recipient or double-counted if an individual clicks twice?
Or, are open rates calculated as a percentage of the email
sent or of the emails delivered?
When it comes to vendor metrics reports, never assume you
know what each item means. Ask.
c. Double-check that reported figures match reality.
Especially if you are switching an existing list from one
system to another. All sorts of data can be lost or
confused. Never ever optimistically assume it went
#7. Emergency Planning
Everyone says you should keep a fresh backed-up copy of your list
at your own location. But how many do it?
If your subscriber database is stored at the host, then make sure
you make a regular back-up copy for yourself. How often you do
this should be based on how often data on your list changes. If
you send mail frequently and thus get frequent unsubscribes,
you will need to equally frequently update back-ups.
Plus, make sure you can read (or convert) this databases in a
Also, keep a back-up account open with an alternate host in case
you need to use it. What if your main host's server goes down or
something else unexpected goes wrong and you have a major
campaign to get out?
We have had this happen to us several times and were very grateful
to have planned ahead.
When everyone starts using a list hosting service, the first
thing they do is test the system by joining, leaving a few
addresses, sending test messages etc.
What too few people do is to continue to test the system later
on. They just assume that what works once, works forever.
Test regularly and test often. Test all the different ways and
combinations people can sign-on to your list, sign-off it, or
manage their subscription. That way you also see all the various
list messages readers get to see.
#9. Note extra features
Just like many consumer electronics, list hosts often give you
all sorts of bells and whistles in addition to their basic
service. You may only need the basics now, but it's good to at
least be aware of what else the system could do for you.
Depending on your inclination, either read your hosts
documentation thoroughly, or schedule a meeting with your account
rep to have them take you verbally through the highlights of the
Who knows? You may discover ways you can use the system that
will improve your marketing results that you had not even dreamed
#10. Get to know people at your list host personally
Get communication onto a personal, human level as soon as you
can. The two biggest reasons are:
a. Having a good relationship with your host is particularly
important should you ever start getting spam accusations.
If you are "charged" with spamming, your host's IP addresses
may end up being blocked and their entire business could be
affected. They may not hesitate to disable a client at
the first sign of spam trouble.
If they know you and your permission practices well, then
you may be able to gain a long-enough reprieve to prove

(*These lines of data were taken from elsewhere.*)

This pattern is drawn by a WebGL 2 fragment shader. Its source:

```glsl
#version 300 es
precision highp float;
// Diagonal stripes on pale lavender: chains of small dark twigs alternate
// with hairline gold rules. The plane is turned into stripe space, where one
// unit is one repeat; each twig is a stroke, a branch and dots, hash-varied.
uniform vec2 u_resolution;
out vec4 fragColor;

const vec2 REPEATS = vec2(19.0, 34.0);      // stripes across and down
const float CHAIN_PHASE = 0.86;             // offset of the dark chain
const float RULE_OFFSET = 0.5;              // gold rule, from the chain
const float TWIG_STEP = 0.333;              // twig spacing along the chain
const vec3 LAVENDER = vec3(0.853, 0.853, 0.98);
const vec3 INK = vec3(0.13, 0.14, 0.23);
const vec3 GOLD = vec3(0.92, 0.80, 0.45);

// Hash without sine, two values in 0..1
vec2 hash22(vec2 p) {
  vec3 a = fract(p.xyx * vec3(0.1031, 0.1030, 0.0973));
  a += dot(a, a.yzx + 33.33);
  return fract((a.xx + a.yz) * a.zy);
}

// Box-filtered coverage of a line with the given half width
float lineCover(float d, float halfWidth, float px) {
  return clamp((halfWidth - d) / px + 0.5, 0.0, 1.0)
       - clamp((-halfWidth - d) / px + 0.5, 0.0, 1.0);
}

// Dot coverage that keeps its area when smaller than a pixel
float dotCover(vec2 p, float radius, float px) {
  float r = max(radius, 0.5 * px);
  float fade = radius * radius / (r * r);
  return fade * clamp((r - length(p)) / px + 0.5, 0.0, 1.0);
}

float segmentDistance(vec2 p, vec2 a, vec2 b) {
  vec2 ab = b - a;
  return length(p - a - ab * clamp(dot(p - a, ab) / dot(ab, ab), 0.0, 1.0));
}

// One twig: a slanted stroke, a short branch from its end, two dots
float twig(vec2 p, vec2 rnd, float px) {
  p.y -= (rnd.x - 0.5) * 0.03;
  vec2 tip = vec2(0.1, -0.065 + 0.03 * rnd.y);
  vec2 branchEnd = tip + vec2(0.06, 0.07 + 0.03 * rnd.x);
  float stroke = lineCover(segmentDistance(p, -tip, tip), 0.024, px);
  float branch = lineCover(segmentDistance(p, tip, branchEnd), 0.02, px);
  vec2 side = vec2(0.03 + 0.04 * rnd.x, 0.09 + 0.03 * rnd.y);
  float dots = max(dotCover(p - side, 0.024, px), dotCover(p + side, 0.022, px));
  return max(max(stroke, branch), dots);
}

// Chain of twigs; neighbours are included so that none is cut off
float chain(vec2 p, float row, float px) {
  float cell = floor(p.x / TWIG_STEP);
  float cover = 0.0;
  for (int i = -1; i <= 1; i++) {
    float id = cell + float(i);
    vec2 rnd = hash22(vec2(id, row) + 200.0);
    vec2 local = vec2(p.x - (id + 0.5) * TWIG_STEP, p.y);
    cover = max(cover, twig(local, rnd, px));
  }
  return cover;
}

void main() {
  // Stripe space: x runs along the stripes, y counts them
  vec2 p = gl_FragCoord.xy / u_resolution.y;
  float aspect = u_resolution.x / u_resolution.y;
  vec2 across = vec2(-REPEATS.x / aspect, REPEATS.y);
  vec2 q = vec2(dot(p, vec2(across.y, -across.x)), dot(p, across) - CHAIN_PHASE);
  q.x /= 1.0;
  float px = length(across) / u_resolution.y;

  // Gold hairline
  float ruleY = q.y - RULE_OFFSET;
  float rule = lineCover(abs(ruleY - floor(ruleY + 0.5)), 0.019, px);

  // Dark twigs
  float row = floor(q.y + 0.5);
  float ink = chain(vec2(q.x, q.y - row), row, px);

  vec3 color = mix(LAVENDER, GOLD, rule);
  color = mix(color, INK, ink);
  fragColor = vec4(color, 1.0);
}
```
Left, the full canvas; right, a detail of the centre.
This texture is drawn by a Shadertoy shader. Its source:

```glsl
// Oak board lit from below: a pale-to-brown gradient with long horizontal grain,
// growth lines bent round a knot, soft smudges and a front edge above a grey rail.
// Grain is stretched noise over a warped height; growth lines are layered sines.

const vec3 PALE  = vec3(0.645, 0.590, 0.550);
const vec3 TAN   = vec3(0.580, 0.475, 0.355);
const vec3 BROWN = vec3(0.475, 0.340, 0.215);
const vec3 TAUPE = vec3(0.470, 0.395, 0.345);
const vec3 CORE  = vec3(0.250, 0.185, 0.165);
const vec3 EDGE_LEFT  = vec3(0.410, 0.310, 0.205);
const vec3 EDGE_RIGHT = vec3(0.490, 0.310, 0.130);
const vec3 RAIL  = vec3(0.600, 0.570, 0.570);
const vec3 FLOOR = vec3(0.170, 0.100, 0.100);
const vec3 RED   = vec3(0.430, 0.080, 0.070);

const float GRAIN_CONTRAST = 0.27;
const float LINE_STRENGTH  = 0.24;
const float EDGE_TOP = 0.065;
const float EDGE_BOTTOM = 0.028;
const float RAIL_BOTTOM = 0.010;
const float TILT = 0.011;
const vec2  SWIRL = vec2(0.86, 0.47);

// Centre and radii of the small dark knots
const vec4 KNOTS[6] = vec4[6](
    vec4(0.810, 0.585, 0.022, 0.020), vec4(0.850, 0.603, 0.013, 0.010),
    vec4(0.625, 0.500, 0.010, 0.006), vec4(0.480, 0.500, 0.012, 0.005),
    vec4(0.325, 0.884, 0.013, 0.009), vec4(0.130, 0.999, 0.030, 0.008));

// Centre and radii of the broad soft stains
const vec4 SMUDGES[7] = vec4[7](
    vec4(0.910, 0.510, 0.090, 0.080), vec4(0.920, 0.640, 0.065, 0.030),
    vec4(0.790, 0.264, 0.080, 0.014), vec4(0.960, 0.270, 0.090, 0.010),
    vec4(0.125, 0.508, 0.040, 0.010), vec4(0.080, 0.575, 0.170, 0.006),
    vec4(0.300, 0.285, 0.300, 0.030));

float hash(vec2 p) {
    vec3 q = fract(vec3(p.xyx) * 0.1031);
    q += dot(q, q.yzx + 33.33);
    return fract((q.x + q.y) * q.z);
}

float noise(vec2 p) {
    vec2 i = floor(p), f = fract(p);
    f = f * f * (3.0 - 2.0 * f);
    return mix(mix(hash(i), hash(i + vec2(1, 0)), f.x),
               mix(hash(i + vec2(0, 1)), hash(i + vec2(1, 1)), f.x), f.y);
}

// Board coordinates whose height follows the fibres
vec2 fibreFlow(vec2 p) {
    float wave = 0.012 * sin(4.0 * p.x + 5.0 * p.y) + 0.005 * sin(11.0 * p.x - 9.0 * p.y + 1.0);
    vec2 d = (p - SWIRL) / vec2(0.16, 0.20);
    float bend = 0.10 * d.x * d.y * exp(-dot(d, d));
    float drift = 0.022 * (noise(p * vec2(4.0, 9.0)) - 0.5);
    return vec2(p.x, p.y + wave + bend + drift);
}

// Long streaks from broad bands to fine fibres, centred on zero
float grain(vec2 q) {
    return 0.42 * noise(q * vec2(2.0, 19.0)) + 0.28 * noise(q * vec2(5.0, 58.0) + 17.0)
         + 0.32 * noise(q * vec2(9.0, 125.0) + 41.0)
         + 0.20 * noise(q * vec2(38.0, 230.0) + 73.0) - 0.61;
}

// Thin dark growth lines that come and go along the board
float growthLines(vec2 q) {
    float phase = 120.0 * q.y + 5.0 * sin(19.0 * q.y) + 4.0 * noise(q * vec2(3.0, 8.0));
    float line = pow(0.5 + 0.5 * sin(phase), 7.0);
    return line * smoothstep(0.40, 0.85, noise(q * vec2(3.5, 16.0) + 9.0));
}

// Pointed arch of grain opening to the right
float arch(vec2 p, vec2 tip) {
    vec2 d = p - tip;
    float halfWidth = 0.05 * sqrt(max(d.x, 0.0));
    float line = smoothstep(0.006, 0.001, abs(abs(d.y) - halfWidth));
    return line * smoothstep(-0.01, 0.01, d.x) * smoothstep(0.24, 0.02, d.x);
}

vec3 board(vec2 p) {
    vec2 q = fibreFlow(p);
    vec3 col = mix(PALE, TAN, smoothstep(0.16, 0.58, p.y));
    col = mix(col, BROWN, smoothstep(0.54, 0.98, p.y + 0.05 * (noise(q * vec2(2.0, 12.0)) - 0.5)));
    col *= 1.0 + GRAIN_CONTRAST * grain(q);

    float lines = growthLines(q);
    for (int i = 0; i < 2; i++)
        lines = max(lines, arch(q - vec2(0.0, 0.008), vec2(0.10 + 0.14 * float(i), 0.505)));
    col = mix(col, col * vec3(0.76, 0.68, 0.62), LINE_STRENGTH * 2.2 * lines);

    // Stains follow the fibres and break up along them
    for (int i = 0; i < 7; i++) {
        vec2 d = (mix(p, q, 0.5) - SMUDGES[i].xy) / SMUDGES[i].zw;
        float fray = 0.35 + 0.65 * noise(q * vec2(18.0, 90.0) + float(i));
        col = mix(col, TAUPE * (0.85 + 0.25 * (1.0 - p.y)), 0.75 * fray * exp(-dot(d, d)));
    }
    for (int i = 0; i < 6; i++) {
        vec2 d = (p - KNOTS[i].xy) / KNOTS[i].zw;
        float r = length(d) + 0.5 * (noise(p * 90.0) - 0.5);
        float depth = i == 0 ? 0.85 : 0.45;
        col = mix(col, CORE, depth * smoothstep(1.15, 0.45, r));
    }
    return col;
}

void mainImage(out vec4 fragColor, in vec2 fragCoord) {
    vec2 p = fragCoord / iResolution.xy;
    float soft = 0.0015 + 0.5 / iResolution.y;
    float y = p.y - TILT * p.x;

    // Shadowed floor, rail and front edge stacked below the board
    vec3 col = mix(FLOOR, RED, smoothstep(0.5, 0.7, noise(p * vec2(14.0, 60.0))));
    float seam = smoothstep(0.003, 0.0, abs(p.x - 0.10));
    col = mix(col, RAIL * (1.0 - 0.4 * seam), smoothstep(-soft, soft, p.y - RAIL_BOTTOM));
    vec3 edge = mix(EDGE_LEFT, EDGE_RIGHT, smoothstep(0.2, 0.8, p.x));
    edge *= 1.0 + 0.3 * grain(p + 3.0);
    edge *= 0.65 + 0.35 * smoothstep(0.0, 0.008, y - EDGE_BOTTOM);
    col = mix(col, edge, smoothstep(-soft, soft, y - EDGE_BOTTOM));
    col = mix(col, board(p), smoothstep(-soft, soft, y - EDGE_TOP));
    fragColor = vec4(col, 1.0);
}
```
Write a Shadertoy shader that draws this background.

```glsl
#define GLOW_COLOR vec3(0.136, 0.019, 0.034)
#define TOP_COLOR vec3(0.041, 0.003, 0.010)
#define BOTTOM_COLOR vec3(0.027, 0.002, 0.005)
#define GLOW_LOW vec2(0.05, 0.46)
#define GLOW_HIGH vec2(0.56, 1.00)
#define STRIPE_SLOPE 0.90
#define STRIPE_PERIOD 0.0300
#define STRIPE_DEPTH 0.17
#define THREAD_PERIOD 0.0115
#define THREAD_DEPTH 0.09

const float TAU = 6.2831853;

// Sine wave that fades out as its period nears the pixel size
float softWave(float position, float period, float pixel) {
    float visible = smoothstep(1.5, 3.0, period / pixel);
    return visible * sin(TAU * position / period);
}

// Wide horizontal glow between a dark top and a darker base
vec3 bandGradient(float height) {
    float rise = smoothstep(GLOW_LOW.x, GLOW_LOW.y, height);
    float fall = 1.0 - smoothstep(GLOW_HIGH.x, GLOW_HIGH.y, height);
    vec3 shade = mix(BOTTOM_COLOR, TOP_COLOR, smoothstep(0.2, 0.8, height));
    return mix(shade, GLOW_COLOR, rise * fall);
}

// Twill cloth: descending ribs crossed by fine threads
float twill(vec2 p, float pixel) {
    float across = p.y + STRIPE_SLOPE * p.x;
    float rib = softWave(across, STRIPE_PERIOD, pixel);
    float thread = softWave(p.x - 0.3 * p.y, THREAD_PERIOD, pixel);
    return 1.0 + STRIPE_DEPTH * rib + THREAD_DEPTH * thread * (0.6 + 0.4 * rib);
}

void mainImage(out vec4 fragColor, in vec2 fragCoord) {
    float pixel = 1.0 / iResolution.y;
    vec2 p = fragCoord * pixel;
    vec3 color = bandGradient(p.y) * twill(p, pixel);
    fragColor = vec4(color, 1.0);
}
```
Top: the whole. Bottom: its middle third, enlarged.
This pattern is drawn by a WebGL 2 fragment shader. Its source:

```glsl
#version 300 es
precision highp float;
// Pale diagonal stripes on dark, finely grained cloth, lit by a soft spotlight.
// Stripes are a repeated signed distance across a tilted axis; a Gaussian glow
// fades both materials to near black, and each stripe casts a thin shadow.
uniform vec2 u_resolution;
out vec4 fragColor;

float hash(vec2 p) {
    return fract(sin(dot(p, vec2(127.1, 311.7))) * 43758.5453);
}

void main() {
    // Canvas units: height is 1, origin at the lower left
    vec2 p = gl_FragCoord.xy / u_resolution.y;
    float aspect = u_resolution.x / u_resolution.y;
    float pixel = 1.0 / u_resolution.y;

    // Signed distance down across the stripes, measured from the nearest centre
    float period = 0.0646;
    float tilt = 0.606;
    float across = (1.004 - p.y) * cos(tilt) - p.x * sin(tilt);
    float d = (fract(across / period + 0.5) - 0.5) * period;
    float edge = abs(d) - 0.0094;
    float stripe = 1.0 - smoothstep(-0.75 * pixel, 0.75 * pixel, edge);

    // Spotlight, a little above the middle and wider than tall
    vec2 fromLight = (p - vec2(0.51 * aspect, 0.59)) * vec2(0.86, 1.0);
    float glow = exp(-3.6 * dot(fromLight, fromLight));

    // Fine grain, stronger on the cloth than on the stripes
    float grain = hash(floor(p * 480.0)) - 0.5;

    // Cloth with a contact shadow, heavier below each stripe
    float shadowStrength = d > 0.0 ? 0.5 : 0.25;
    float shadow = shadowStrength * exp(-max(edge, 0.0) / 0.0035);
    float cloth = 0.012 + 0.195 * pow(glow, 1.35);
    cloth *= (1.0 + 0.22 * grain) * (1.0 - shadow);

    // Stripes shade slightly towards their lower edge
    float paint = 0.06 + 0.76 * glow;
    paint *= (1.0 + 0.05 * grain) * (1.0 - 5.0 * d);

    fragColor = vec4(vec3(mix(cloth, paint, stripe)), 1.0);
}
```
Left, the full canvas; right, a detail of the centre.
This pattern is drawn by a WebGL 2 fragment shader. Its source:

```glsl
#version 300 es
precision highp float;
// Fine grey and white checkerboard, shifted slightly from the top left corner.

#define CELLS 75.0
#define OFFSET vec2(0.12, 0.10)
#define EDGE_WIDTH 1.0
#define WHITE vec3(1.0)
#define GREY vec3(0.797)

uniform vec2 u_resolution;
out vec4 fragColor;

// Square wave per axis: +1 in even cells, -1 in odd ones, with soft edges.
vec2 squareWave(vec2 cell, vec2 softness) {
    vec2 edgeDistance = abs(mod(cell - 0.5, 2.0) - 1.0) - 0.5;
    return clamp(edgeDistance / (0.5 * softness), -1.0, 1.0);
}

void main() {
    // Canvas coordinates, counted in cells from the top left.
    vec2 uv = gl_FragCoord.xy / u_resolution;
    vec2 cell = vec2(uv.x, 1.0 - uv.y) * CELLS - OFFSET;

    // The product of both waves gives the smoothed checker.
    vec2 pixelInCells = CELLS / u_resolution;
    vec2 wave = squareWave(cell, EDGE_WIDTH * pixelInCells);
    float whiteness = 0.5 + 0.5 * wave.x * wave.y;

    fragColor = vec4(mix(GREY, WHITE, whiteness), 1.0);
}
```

b. You need multiple contacts in cases of emergency. If
something does go wrong either on your end or theirs, and
you need to reach someone quickly, relying on your account
rep's phone number may not be enough. You do not want to
end up in voicemail.
If you have personal relationships with multiple contacts
you can reach someone even when your rep is not in. That
can save the day.